The eyes journey around the image is important. The photographer creates that journey and the elements within it make up the story. As was stated at the judging of the last round of the ROC, for a photograph to really make an impact it really should be telling one story and one story only. As Adrian implied, these images don’t just happen they are created. Another feature of Adrian’s photographs were the role that lines play in the journey we make around each image through the use of horizontal, vertical, diagonal and converging lines in making patterns to give impressions of depth and scale or leading to the focal point.
Timing is also important. Adrian related how he tended to shoot towards sunset, though there were a good few early mornings represented in his presentation. This is the period of the “Golden Hour“, where the light has a different quality to that of the rest of the day and for which The Photographers Ephemaris is a great tool. Almost by implication this brings in the idea of longer exposures, which have effects of their own, pretty much demand the use of a tripod, for lower ISO settings tend to give better results with less noise but increase the problems surrounding camera shake. Almost counter intuitively this allows for the capture in motion, especially of water and clouds. Adrian discussed using ND filters to cut down the light and ND grads to help even out the exposure (back to dynamic range again – the range of lighting that a sensor or film can represent. Of course it helps when you don’t confuse your Infra Red Filter for your big stopper ND filter as I did on Sunday (apologies to Dan Ellis who I leant it to) but then there is something there about labelling things. Or in this case not loosing your filters. Maybe I should take note. Also Dan discussed the use of a polarising filter (and when to use one) and certainly this can have a quite dramatic effect on skies and cut down on reflections when the light comes in from the side. And of course not just limited to landscape.
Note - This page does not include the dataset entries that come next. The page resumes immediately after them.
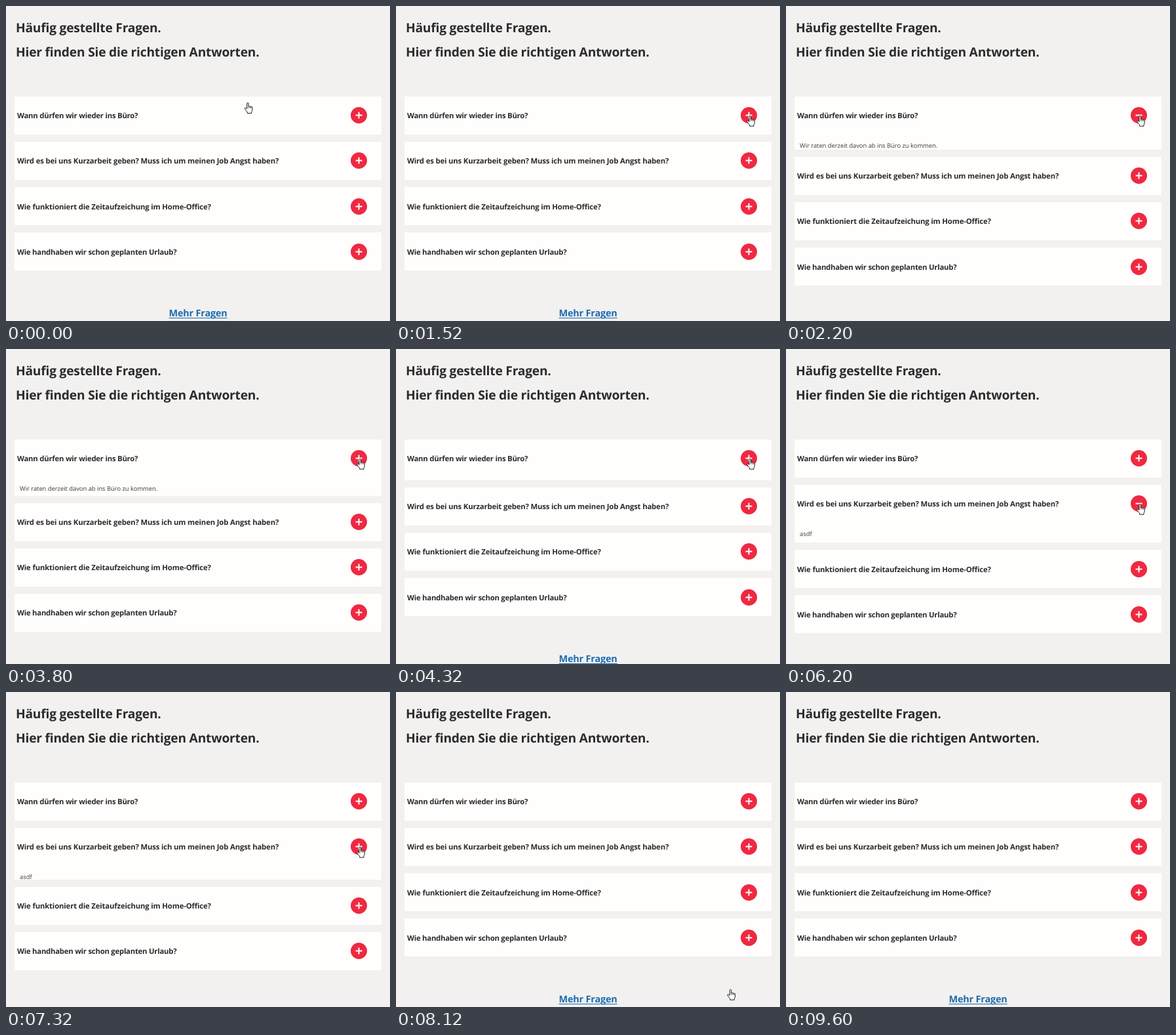
These frames come from a looping animation (586x480 px, 9720 ms). An HTML page:

```html
<!DOCTYPE html>
<html lang="de">
<head>
<meta charset="utf-8">
<title>Häufig gestellte Fragen</title>
<style>
  html, body { margin: 0; width: 100%; height: 100%; overflow: hidden; background: #f2f1ef; }
  #stage {
    position: relative; width: 586px; height: 480px; overflow: hidden;
    background: #f2f1ef; color: #2b2b2d;
    font-family: "Open Sans", "Noto Sans", sans-serif;
    text-rendering: geometricPrecision; white-space: nowrap;
  }
  h1, h2 {
    position: absolute; left: 15px; margin: 0; letter-spacing: -.2px;
    font: 700 19.2px/30px "Open Sans", "Noto Sans", sans-serif;
  }
  h1 { top: 17.8px; }
  h2 { top: 55px; }
  #faq { position: absolute; left: 13px; top: 137.8px; width: 560px; }
  .card { position: relative; height: 58.3px; margin-bottom: 10.8px; overflow: hidden; background: #fffefd; }
  .question { position: absolute; left: 4px; top: 20.6px; font-size: 11.3px; font-weight: 700; line-height: 20px; }
  .answer { position: absolute; left: 8px; top: 67.6px; font-size: 9.35px; line-height: 16px; color: #3a3a3a; }
  .icon { position: absolute; left: 513px; top: 16.55px; width: 25px; height: 25px; }
  .icon path { stroke: #fff; stroke-width: 2; }
  .link {
    position: absolute; margin: 45.2px 0 0 235.5px; color: #1c6bb0;
    font-size: 14.4px; font-weight: 700; line-height: 20px; letter-spacing: -.14px;
    text-decoration: underline 1.4px; text-underline-offset: 2px;
  }
  #hand { position: absolute; left: 0; top: 0; width: 14px; height: 18px; overflow: visible; }
</style>
</head>
<body>
<div id="stage">
  <h1>Häufig gestellte Fragen.</h1>
  <h2>Hier finden Sie die richtigen Antworten.</h2>
  <div id="faq"></div>
  <svg id="hand" viewBox="0 0 14 18">
    <path fill="#fff" stroke="#1a1a1a" stroke-width="1" stroke-linejoin="round"
      d="M4.2 9.6V1.8a1.2 1.2 0 0 1 2.4 0V6.2a1.1 1.1 0 0 1 2.1.4a1 1 0 0 1 1.9.5a.9.9 0 0 1 1.8.6V11.2c0 1.8-1.2 2.6-1.2 3.6v1.6H4.8v-1.4C4.4 13.6 2 11.6.9 9.4c-.5-1.2.9-1.8 1.8-.9z"/>
    <path fill="none" stroke="#1a1a1a" stroke-width=".7" d="M6.6 6.2v2.6M8.7 6.6v2.4M10.6 7.1v2.1"/>
  </svg>
</div>
<script>
  const LOOP = 9720;
  const SLIDE = 0.85;   // seconds to open or close a card
  const EXTRA = 30;     // height an answer adds
  const BASE = 58.3;

  const items = [
    { q: 'Wann dürfen wir wieder ins Büro?', track: -.21,
      a: 'Wir raten derzeit davon ab ins Büro zu kommen.', open: 1.625, close: 3.65 },
    { q: 'Wird es bei uns Kurzarbeit geben? Muss ich um meinen Job Angst haben?', track: -.145,
      a: 'asdf', open: 5.27, close: 6.98 },
    { q: 'Wie funktioniert die Zeitaufzeichung im Home-Office?', track: -.14 },
    { q: 'Wie handhaben wir schon geplanten Urlaub?', track: -.22 }
  ];

  // Pointer stops: seconds, x, y
  const stops = [
    [0, 363.5, 147], [.1, 366, 148], [.2, 366, 148], [1.3, 534.8, 166.7],
    [4.5, 534.8, 166.7], [5.1, 534.8, 235.7], [7.8, 534.8, 235.7], [8.2, 500, 490]
  ];

  const faq = document.getElementById('faq');
  const hand = document.getElementById('hand');

  for (const item of items) {
    const card = document.createElement('div');
    card.className = 'card';
    card.innerHTML = `
      <div class="question" style="letter-spacing:${item.track}px">${item.q}</div>
      <svg class="icon" viewBox="0 0 25 25">
        <circle cx="12.5" cy="12.5" r="12.5" fill="#ee2941"/>
        <path d="M7.5 12.5h10"/><path class="bar" d="M12.5 7.5v10"/>
      </svg>
      ${item.a ? `<div class="answer">${item.a}</div>` : ''}`;
    faq.append(card);
    item.card = card;
    item.bar = card.querySelector('.bar');
  }
  faq.insertAdjacentHTML('beforeend', '<span class="link">Mehr Fragen</span>');

  function ease(p) {
    p = Math.min(1, Math.max(0, p));
    return .5 - .5 * Math.cos(Math.PI * p);
  }

  function pointerAt(s) {
    const i = stops.findIndex(p => p[0] > s);
    if (i < 0) return stops[stops.length - 1].slice(1);
    const [t0, x0, y0] = stops[i - 1], [t1, x1, y1] = stops[i];
    const p = ease((s - t0) / (t1 - t0));
    return [x0 + (x1 - x0) * p, y0 + (y1 - y0) * p];
  }

  function draw(now) {
    const t = now % LOOP;
    // Ten pictures a second, held alternately for 120 and 80 ms
    const s = (2 * Math.floor(t / 200) + (t % 200 >= 120 ? 1 : 0)) / 10;

    for (const { card, bar, a, open, close } of items) {
      if (!a) continue;
      const amount = ease((s - open) / SLIDE) - ease((s - close) / SLIDE);
      card.style.height = BASE + EXTRA * amount + 'px';
      bar.style.display = s >= open && s < close ? 'none' : '';
    }
    const [x, y] = pointerAt(s);
    hand.style.transform = `translate(${x}px, ${y}px)`;
  }

  const start = performance.now();
  function tick() {
    draw(performance.now() - start);
    requestAnimationFrame(tick);
  }
  tick();
</script>
</body>
</html>
```
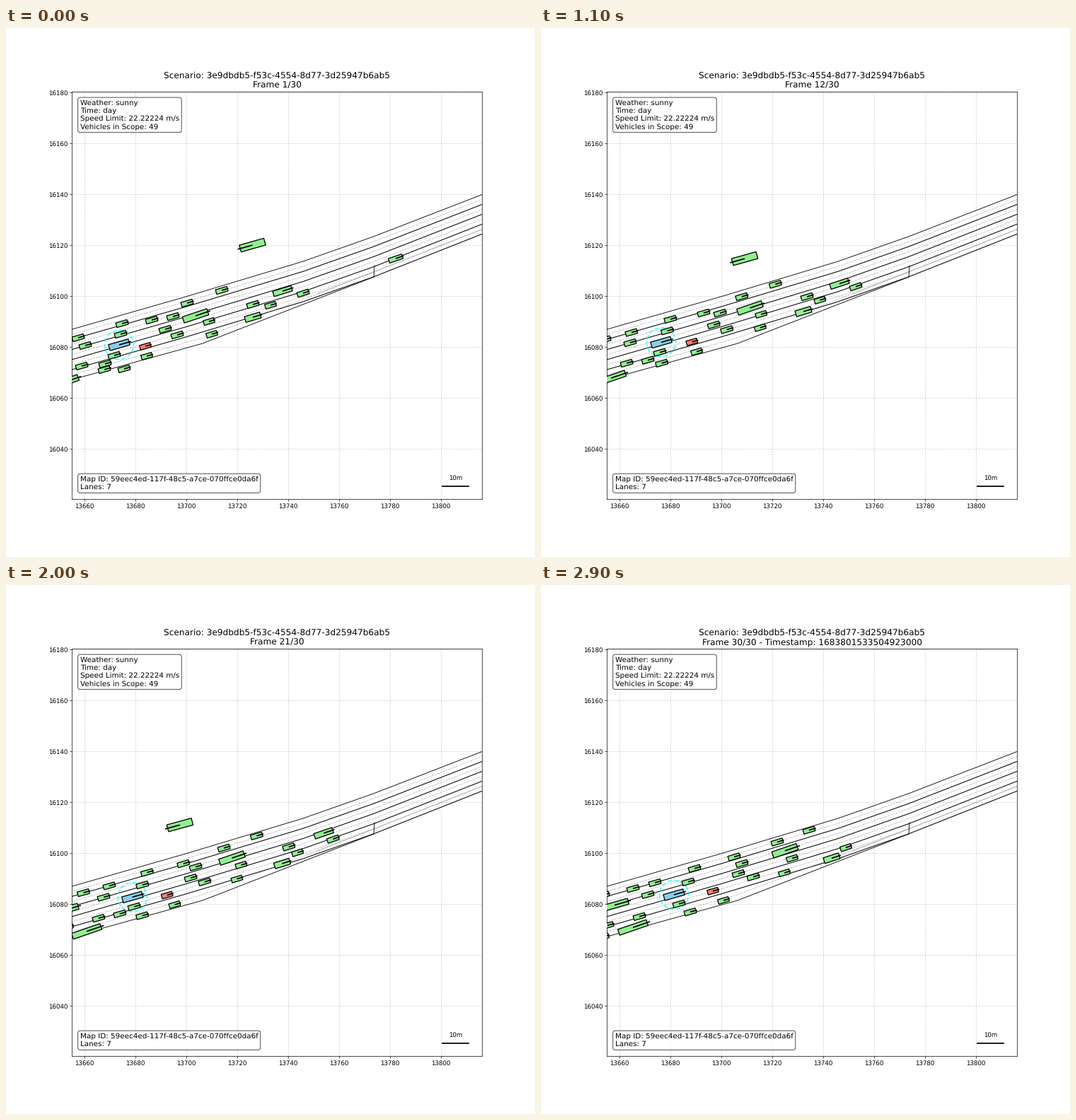
A matplotlib script for the animation above (3 s loop, 748 by 748 pixels).

```python
import numpy as np
import matplotlib.pyplot as plt
from matplotlib.animation import FuncAnimation
from matplotlib.patches import Circle, Polygon
from matplotlib.transforms import Affine2D

plt.rcParams["font.family"] = "DejaVu Sans"
plt.rcParams["text.hinting"] = "none"

SIZE, FRAMES = 748, 30
SCALE = 3.6                       # pixels per metre
LEFT, TOP = 93.2, 0.12 * SIZE
WIDTH, HEIGHT = 0.775 * SIZE, 0.77 * SIZE
X_MIN, Y_MAX = 13655.06, 16180.42

fig = plt.figure(figsize=(12, 12), dpi=SIZE / 12, facecolor="white")
ax = fig.add_axes([LEFT / SIZE, 0.11, 0.775, 0.77])
ax.set_xlim(X_MIN, X_MIN + WIDTH / SCALE)
ax.set_ylim(Y_MAX - HEIGHT / SCALE, Y_MAX)
ax.set_xticks(range(13660, 13801, 20))
ax.set_yticks(range(16040, 16181, 20))
ax.ticklabel_format(useOffset=False, style="plain")
ax.grid(True, linestyle="--", alpha=0.6)
title = ax.set_title("", fontsize=14)

# Stage pixels (y down) to map coordinates
STAGE = (Affine2D().translate(-LEFT, -TOP).scale(1 / SCALE, -1 / SCALE)
         .translate(X_MIN, Y_MAX) + ax.transData)


def stroke(xs, ys, color="black", lw=1.0, **kw):
    return ax.plot(xs, ys, color=color, lw=lw, transform=STAGE,
                   scalex=False, scaley=False, **kw)[0]


# The road: an upper edge, a lower edge and evenly spread lanes between
ROAD_X = np.array([0, 255, 420, 520, 674])
UPPER = np.array([452.8, 379.7, 330, 294.8, 235.2])
LOWER = np.array([509.8, 436.7, 387, 351.8, 291])
DIVIDER = dict(color="gray", lw=0.9, alpha=0.6)


def road(x):
    return np.interp(x, ROAD_X, UPPER)


def lane(k):
    return UPPER + (LOWER - UPPER) * k / 4


for k in range(5):
    stroke(ROAD_X, lane(k), lw=1.2 if k else 1.0)
    if k < 4:
        stroke(ROAD_X, lane(k + 0.5), linestyle="--", **DIVIDER)

# Merging lane at the bottom
stroke([93, 278, 520], [497.3, 446, 352])
stroke([93, 278, 520], [490.3, 438, 345], linestyle="--", **DIVIDER)
stroke([440, 520, 674], [376, 345, 284.5], **DIVIDER)
stroke([521, 520], [336, 352])


class Vehicle:
    """A box that follows the bend of the road, with some sideways drift."""

    def __init__(self, x, y, travel, drift=0, length=16.6, width=6.7,
                 color="lightgreen", last=FRAMES - 1, tilt=0,
                 braking=False, oncoming=False):
        self.start, self.travel, self.drift = (x, y), travel, drift
        self.length, self.width, self.last = length, width, last
        self.bend = 0.25 if braking else -0.1
        self.tilt, self.sign = np.radians(tilt), -1 if oncoming else 1
        self.body = Polygon(np.zeros((4, 2)), closed=True, facecolor=color,
                            edgecolor="black", lw=1.5, zorder=5,
                            transform=STAGE)
        ax.add_patch(self.body)
        self.arrow = stroke([], [], lw=2, zorder=6, solid_capstyle="butt")

    def position(self, i):
        t = i / (FRAMES - 1)
        u = t * (1 + self.bend * (1 - t))
        x0, y0 = self.start
        x = x0 + self.travel * u
        return np.array([x, y0 + road(x) - road(x0) - self.drift * u])

    def draw(self, i):
        shown = i <= self.last
        self.body.set_visible(shown)
        self.arrow.set_visible(shown)
        pos = self.position(i)
        x = max(pos[0], LEFT)
        angle = np.arctan((road(x - 40) - road(x + 40)) / 80) + self.tilt
        ahead = np.array([np.cos(angle), -np.sin(angle)])
        side = np.array([np.sin(angle), np.cos(angle)])
        a, b = ahead * self.length / 2, side * self.width / 2
        self.body.set_xy([pos + a + b, pos + a - b, pos - a - b, pos - a + b])
        tip = pos + self.sign * 0.6 * self.length * ahead
        self.arrow.set_data([pos[0], tip[0]], [pos[1], tip[1]])


fleet = []


def add(*path, **kw):
    fleet.append(Vehicle(*path, **kw))
    return fleet[-1]


# Ordinary cars: start x, start y, distance travelled, drift
for path in [(305, 371, 74, 2), (256, 389, 78, 2), (206, 413, 67, 9),
             (236, 408, 48), (164, 418, 53, 2), (68, 447, 62), (20, 458, 68)]:
    add(*path)
for path in [(162, 433, 46), (112, 449, 39), (225, 426, 54, 2),
             (242, 434, 58, 4), (153, 463, 42), (71, 488, 23)]:
    add(*path)
for path in [(287, 415, 68, 8), (291, 433, 53, 10), (374, 392, 57, 3),
             (199, 464, 59, 1), (20, 517, 68)]:
    add(*path, length=15.5)
for path in [(102, 438, 59), (107, 478, 32), (139, 483, 72)]:
    add(*path, braking=True)

# Cars that leave the scene early
add(349, 391, 76, 8, last=27)
add(420, 375, 57, 1, last=27, braking=True)
add(140, 475, 31, 6, last=27)
add(167, 482, 87, last=2)
add(551, 326, 100, length=20, last=1, tilt=-2)

# Vans, buses and trucks
add(349, 409, 62, 4, length=22.5, width=8.4)
add(391, 372, 87, 3, length=27, width=7.8, last=27)
add(268, 407, 77, 8, length=36.5, width=9.1, tilt=2)
add(82, 501, 48, 3, length=42.5, width=8.6, tilt=3)
add(40, 474, 64, 3, length=40, width=8.4)
add(348.5, 307, -138, -2, length=36, width=10, last=27, tilt=-1,
    braking=True, oncoming=True)

# Marked car and ego vehicle
add(197, 450, 46, 4, length=15.5, color="salmon")
ego = add(160, 448, 28, 2, length=29, width=8.7, color="skyblue")
ring = Circle((0, 0), 20.5, fill=False, edgecolor="cyan", lw=2, alpha=0.7,
              linestyle="--", zorder=4, transform=STAGE)
ax.add_patch(ring)


def note(y, va, text):
    box = dict(boxstyle="round", facecolor="white", alpha=0.8)
    ax.text(0.02, y, text, transform=ax.transAxes, va=va, fontsize=12.06,
            bbox=box, zorder=10)


note(0.98, "top", "Weather: sunny\nTime: day\n"
     "Speed Limit: 22.22224 m/s\nVehicles in Scope: 49")
note(0.02, "bottom", "Map ID: 59eec4ed-117f-48c5-a7ce-070ffce0da6f\nLanes: 7")

stroke([617.4, 653.6], [648, 648], lw=2, zorder=10)
ax.text(635.5, 638.6, "10m", transform=STAGE, ha="center", va="baseline",
        fontsize=10, zorder=10)


def update(i):
    text = f"Scenario: 3e9dbdb5-f53c-4554-8d77-3d25947b6ab5\nFrame {i + 1}/{FRAMES}"
    if i == FRAMES - 1:
        text += " - Timestamp: 1683801533504923000"
    title.set_text(text)
    for vehicle in fleet:
        vehicle.draw(i)
    ring.center = ego.position(i)
    return []


anim = FuncAnimation(fig, update, frames=FRAMES, interval=100,
                     init_func=lambda: update(0), repeat=True, repeat_delay=0)
plt.show()
```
Adrian’s presentation provided a thoughtful and thought provoking refresher on landscape photography, and the club thanks him for his time and effort. Next meeting we have a speaker, who will talk about editing and take us through the process using some pictures from the club. Marko Nurminem has worked at the “Very high end” in editing images, including for previous speaker Damien Lovegrove. See the link RCC EVENTS Feb_05_15 Marko Nurminen_No_Images for more information.
A N N O U N C E M E N T S
A reminder from Dan Ellis about the Ask The Club session. Get your questions in by 12th February, either via FB or the forms you can get from the table where the register is kept on club nights.